20 May 1998 6:00 pm
Neutron stars, superdense balls of neutrons that already rank among the most extreme objects in the universe, just got weirder. The strongest magnetic field ever detected may encase one such star and literally fracture its surface, scientists report in tomorrow's issue of Nature. These bizarre "crustquakes" appear to fling waves of gamma rays across the Milky Way.
When giant stars explode in the titanic blasts called supernovae, their cores collapse into ultradense cinders. The most massive stellar cores become black holes, but usually they turn into pulsars--whirling neutron stars about 10 kilometers wide that emit pulses of radio waves. Since 1979, astronomers have found several striking exceptions. These neutron stars spew x-rays instead of radio waves, and they unleash irregular bursts of low-energy gamma rays. Some theorists suggested that these unruly objects might be "magnetars"--neutron stars girdled by an intense magnetic field, which crushes the stars' crust once they begin to cool.
New research with the Rossi X-ray Timing Explorer supports that scenario. The satellite detected oscillating bursts of x-rays from a neutron star 40,000 light-years away during one of the star's outbursts in late 1996. The oscillations indicate that the star spins just once every 7.5 seconds--far slower than other young pulsars, which spin at least 10 times per second. To have slowed down so fast, the star must be feeling the drag of a magnetic field 100 times stronger than those around typical neutron stars, says astrophysicist Chryssa Kouveliotou of NASA's Marshall Space Flight Center in Huntsville, Alabama.
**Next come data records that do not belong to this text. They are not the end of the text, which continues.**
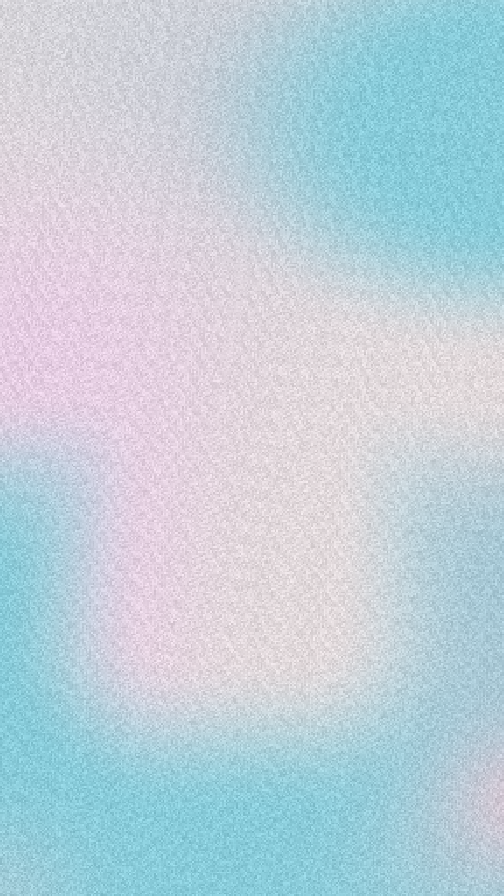
Write a Shadertoy shader that draws this background.

```glsl
// Soft pastel gradient: cyan pools around a pink and cream haze, under fine grain.

const vec3 CREAM = vec3(0.885, 0.855, 0.862);
const vec3 PINK  = vec3(0.900, 0.805, 0.890);
const vec3 MIST  = vec3(0.775, 0.805, 0.842);
const vec3 SLATE = vec3(0.660, 0.790, 0.840);
const vec3 CYAN  = vec3(0.535, 0.800, 0.855);
const vec3 ROSE  = vec3(0.865, 0.775, 0.825);

const float GRAIN_COLUMNS = 288.0;
const float GRAIN_STRENGTH = 0.085;

float hash(vec2 cell) {
    return fract(sin(dot(cell, vec2(12.9898, 78.233))) * 43758.5453);
}

// Gaussian falloff around an elliptical centre
float glow(vec2 p, vec2 centre, vec2 radius) {
    vec2 q = (p - centre) / radius;
    return exp(-dot(q, q));
}

float roundedBox(vec2 p, vec2 halfSize, float corner) {
    vec2 q = abs(p) - halfSize + corner;
    return length(max(q, 0.0)) + min(max(q.x, q.y), 0.0) - corner;
}

float smoothMin(float a, float b, float k) {
    float h = max(k - abs(a - b), 0.0) / k;
    return min(a, b) - 0.25 * h * h * k;
}

// Signed distance to the pale area: a wide upper field with a bay below it
float paleField(vec2 p) {
    float bay = roundedBox(p - vec2(0.475, 0.85), vec2(0.32, 0.52), 0.20);
    float upper = 0.86 - p.y;
    return smoothMin(bay, upper, 0.14);
}

vec3 gradient(vec2 p) {
    // Pale haze
    vec3 color = CREAM;
    color = mix(color, MIST, 0.95 * glow(p, vec2(0.55, 1.60), vec2(0.40, 0.32)));
    color = mix(color, MIST, 0.35 * glow(p, vec2(0.15, 1.78), vec2(0.50, 0.25)));
    color = mix(color, PINK, glow(p, vec2(0.06, 1.08), vec2(0.36, 0.32)));
    color = mix(color, PINK, 0.75 * glow(p, vec2(0.24, 0.65), vec2(0.17, 0.42)));

    // Upper right pool
    float pool = length((p - vec2(1.03, 1.53)) / vec2(0.50, 0.34));
    color = mix(color, CYAN, 1.0 - smoothstep(0.55, 1.40, pool));

    // Lower pool, greyer along the right wall
    float rightWall = smoothstep(0.60, 0.95, p.x) * smoothstep(0.15, 0.50, p.y);
    vec3 water = mix(CYAN, SLATE, rightWall);
    color = mix(color, water, smoothstep(-0.14, 0.17, paleField(p)));

    // Corner accents
    color = mix(color, ROSE, glow(p, vec2(1.04, 0.18), vec2(0.17, 0.16)));
    color = mix(color, MIST, 0.40 * glow(p, vec2(0.0, 0.0), vec2(0.16, 0.14)));
    return mix(color, MIST, 0.40 * glow(p, vec2(0.92, 0.08), vec2(0.22, 0.25)));
}

// Triangular noise, one value per grain cell
float grain(vec2 p) {
    vec2 cell = floor(p * GRAIN_COLUMNS);
    return hash(cell) + hash(cell + 37.0) - 1.0;
}

void mainImage(out vec4 fragColor, in vec2 fragCoord) {
    // Width spans 0..1; height keeps its 16:9 span at any canvas shape
    vec2 p = fragCoord / iResolution.xy * vec2(1.0, 16.0 / 9.0);
    vec3 color = gradient(p) + GRAIN_STRENGTH * grain(p);
    fragColor = vec4(clamp(color, 0.0, 1.0), 1.0);
}
```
Such a powerful magnetic field can crack the brittle surface of the cooling neutron star and send shock waves racing into space, says astrophysicist Christopher Thompson of the University of North Carolina, Chapel Hill, releasing a "trapped fireball" of x-rays and gamma rays. But the display wouldn't last long. When the star grinds to a near halt after a few thousand years, its outbursts should fade, because a slow-moving magnetic field cannot accelerate charged particles to high energies, Kouveliotou says. "There must be millions of these in the galaxy, dead and invisible to us," she notes.